**Exercise description:**
Find the lines holding the string "sides" in the data, then copy all of them.

**Information provided:**
=== Section Start ===
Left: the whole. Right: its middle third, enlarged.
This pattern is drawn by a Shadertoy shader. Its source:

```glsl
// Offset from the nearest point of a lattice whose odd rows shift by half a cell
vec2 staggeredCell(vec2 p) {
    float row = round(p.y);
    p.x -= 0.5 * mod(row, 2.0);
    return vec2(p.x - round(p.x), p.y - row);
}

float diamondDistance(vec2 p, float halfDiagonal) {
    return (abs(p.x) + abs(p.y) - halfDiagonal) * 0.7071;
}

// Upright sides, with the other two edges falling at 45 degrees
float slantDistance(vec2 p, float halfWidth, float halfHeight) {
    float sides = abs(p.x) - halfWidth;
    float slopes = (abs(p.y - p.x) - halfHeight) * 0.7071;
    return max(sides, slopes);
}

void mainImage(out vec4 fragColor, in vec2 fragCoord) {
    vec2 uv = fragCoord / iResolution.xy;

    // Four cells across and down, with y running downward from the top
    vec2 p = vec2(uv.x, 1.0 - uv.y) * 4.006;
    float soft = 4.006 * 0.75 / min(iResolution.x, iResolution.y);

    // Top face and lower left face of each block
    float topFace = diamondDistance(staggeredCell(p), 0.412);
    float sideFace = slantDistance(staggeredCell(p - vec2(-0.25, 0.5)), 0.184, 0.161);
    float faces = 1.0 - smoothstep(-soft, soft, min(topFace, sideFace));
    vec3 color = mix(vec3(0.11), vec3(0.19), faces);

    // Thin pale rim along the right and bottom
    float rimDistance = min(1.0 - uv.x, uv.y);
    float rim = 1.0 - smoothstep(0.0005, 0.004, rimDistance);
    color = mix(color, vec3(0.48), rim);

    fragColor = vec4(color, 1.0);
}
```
=== Section End ===
**Answer box:**
// Upright sides, with the other two edges falling at 45 degrees
    float sides = abs(p.x) - halfWidth;
    return max(sides, slopes);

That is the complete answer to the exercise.